Magazine revenue

Last month, Gamebits made a big announcement: the availability of Juiced.GS in PDF format in a product separate from the quarterly print edition. The Concentrate line marks the first time ever that Juiced.GS content has been available as a commercial digital product. There were several motivations behind this launch, but I’ll start by eliminating two: money and necessity.

Other print publications have perforce moved online to follow their readers, their advertisers, or both. Juiced.GS has neither of these concerns. Our subscriber base is currently the largest it’s been in six years, representing a clear demand for a traditional print periodical.

As for advertisers, most magazines’ revenue sources break down like this:

Magazine revenue

By contrast and without exaggeration, Juiced.GS‘s P&L spreadsheet indicates these revenue sources:

Juiced.GS revenue

This dependency on subscriptions is akin to being a privately owned company: we can do what we need to to satisfy our customers, instead of following the dictates and interests of outside investors. It’s a wonderful freedom that has allowed Juiced.GS to achieve a longevity unprecedented in the Apple II’s history.

So we don’t have to move to a digital format — but do we want to?
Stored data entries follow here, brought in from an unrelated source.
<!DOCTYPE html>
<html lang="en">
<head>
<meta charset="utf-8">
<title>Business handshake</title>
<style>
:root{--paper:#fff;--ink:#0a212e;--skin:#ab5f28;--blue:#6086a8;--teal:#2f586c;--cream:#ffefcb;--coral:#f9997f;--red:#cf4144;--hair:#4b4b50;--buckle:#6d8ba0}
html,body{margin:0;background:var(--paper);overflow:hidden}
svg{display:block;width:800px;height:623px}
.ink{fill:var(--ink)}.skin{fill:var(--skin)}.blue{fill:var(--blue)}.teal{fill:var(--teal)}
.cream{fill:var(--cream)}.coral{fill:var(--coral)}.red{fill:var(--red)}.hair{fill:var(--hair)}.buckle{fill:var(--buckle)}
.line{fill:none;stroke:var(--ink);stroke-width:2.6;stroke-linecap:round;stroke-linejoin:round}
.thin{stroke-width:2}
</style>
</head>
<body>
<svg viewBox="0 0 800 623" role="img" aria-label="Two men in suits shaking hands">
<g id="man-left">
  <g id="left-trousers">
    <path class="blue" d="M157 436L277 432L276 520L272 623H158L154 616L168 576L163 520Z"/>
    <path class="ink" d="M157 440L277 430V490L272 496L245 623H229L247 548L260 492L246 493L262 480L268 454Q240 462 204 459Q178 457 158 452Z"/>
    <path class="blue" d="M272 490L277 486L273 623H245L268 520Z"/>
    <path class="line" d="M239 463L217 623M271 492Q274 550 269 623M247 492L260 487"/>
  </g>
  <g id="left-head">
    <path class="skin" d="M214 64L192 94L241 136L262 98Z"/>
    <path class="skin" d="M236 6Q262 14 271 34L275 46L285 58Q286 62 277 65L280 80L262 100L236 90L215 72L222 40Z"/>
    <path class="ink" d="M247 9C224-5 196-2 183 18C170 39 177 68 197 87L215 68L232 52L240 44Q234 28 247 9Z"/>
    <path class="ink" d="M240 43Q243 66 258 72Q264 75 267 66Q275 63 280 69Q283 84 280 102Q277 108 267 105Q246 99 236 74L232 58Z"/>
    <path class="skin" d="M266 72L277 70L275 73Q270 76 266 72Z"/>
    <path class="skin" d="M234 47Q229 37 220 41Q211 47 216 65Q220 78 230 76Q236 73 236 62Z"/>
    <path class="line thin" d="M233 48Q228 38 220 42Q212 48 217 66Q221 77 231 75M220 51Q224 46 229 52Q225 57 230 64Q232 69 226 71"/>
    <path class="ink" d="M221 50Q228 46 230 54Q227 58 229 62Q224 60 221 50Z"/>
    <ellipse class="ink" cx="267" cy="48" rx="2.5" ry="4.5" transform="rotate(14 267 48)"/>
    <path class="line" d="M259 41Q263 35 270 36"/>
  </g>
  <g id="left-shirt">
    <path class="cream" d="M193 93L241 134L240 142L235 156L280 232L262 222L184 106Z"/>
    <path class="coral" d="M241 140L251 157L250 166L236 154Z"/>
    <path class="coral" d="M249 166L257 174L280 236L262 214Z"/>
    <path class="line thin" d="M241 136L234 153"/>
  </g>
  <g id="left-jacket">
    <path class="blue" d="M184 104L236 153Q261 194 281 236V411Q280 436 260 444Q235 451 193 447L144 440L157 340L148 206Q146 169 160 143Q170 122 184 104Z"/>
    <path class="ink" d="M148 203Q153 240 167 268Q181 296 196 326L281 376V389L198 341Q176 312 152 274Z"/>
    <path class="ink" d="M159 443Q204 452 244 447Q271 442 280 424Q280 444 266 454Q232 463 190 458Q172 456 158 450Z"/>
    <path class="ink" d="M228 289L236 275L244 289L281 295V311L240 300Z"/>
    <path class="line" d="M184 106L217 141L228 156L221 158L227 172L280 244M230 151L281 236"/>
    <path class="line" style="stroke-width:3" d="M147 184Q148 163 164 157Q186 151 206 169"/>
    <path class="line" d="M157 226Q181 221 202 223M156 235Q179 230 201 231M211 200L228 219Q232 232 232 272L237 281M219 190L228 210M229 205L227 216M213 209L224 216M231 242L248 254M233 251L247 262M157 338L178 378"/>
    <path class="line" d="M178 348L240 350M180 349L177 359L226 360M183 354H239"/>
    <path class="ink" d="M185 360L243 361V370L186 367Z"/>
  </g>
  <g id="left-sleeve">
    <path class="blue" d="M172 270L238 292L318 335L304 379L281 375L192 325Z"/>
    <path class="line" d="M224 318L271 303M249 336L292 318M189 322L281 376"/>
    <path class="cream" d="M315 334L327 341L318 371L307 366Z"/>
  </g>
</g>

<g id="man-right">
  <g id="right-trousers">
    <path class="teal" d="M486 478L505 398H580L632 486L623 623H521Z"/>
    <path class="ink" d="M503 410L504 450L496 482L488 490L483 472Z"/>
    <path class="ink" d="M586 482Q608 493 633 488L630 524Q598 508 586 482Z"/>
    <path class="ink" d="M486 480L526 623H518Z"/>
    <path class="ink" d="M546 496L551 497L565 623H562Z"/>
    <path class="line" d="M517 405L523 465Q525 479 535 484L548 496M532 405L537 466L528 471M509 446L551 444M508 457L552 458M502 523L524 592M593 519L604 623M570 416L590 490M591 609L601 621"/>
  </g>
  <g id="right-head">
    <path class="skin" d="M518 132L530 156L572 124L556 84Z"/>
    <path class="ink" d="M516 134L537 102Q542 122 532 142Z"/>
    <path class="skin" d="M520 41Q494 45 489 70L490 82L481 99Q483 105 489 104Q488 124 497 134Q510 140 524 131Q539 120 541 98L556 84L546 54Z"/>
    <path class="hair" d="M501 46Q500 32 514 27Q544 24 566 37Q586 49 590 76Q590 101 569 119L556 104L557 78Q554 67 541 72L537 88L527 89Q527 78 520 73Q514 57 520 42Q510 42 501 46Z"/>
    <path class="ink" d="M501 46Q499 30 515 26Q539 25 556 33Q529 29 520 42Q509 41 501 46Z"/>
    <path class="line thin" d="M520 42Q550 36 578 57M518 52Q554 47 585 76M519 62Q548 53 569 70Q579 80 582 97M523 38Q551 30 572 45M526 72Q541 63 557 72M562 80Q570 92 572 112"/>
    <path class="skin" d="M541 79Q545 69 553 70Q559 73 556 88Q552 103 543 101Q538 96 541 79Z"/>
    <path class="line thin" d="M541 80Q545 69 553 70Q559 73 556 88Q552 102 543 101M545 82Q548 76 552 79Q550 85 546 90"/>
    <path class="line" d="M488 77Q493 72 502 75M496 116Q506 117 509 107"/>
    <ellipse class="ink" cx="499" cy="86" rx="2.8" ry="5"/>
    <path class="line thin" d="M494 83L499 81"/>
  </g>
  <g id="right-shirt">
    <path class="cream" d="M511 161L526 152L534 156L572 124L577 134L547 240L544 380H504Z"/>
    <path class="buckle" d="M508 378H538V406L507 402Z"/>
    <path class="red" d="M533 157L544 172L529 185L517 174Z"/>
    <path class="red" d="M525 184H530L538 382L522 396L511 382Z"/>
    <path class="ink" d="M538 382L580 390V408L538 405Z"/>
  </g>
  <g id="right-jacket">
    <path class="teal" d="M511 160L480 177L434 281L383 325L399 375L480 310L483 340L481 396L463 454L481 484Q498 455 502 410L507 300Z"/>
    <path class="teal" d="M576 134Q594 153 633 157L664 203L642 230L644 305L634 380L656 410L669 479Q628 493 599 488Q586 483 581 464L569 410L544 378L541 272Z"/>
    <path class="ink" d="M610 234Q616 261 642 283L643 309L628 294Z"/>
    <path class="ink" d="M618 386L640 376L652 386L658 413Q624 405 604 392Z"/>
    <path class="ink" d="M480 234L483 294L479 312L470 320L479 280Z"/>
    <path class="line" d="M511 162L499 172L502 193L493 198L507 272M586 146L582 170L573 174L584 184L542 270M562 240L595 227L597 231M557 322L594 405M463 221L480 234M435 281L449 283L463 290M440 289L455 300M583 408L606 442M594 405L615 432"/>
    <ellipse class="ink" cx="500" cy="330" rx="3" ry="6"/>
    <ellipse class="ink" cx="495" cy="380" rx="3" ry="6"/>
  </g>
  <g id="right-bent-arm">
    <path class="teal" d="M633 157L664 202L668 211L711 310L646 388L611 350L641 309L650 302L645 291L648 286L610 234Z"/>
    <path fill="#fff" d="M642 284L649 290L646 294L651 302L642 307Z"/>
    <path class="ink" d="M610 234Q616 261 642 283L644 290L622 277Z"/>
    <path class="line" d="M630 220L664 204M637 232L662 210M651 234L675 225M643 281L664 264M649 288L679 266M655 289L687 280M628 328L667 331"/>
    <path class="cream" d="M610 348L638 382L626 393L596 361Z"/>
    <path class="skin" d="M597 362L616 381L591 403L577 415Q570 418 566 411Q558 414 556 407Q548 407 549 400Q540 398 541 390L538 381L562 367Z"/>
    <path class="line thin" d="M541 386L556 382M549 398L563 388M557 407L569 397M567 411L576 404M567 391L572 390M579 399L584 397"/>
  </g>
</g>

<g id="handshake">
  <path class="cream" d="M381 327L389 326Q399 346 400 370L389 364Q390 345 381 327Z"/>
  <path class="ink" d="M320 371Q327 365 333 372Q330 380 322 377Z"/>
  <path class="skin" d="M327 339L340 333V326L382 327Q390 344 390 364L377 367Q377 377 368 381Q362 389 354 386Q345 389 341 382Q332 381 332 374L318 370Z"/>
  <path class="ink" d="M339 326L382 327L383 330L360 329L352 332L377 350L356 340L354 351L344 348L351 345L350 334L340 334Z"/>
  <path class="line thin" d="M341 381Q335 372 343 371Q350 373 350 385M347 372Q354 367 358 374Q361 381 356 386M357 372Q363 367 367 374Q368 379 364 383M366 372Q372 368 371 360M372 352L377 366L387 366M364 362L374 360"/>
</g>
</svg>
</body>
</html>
Of course we do! There are obvious benefits to a PDF that we’re excited to offer our readers. And the more formats and features we offer, the more capable we are of getting Juiced.GS into hobbyists’ hands, where they can use that information to keep the Apple II alive. But there are also reasons for Juiced.GS remain in hardcopy. The challenge is to offer both editions without threatening each other.

At KansasFest, Rob Kenyon remarked that Juiced.GS Concentrate was a perfect solution. “It complements but does not compete with your flagship product,” he said. He’s right. Since the hardcopy Juiced.GS reports on what’s hot, regardless of the theme, the two product lines are not substitutes for each other. Concentrate saves readers time and money by eliminating the need to purchase and refer to multiple issues or volumes to find just the articles they want, while anyone who wants to receive a quarterly periodical with the latest news, reviews, and interviews from the Apple II world will find it in each issue of Juiced.GS.

The first three volumes of Concentrate are just the beginning. We’ve already updated the initial batch of PDFs in response to reader suggestions, making them easier to navigate, and are looking to add more titles to our catalog. After buying the “Back to BASICs” volume, Wayne Arthurton shared his appreciation that the Applesoft code could be easily copied and pasted into his own programs — a quality that could explain why this Concentrate is selling better than others. Knowing whether these products are being used as convenient leisure reading or as technical references helps us decide what themes to compile into future Concentrates.

Ironically, none of the customers (potential or otherwise) who have asked for a PDF edition of Juiced.GS have responded to this product announcement, either with feedback or purchase; all our initial comments and sales have come from the same readers who have asked us to remain in print. Whether Concentrate serves current readers or expands to new markets is secondary to it being found useful.

If you have any questions or suggestions for the future of either edition of Juiced.GS, please let us know!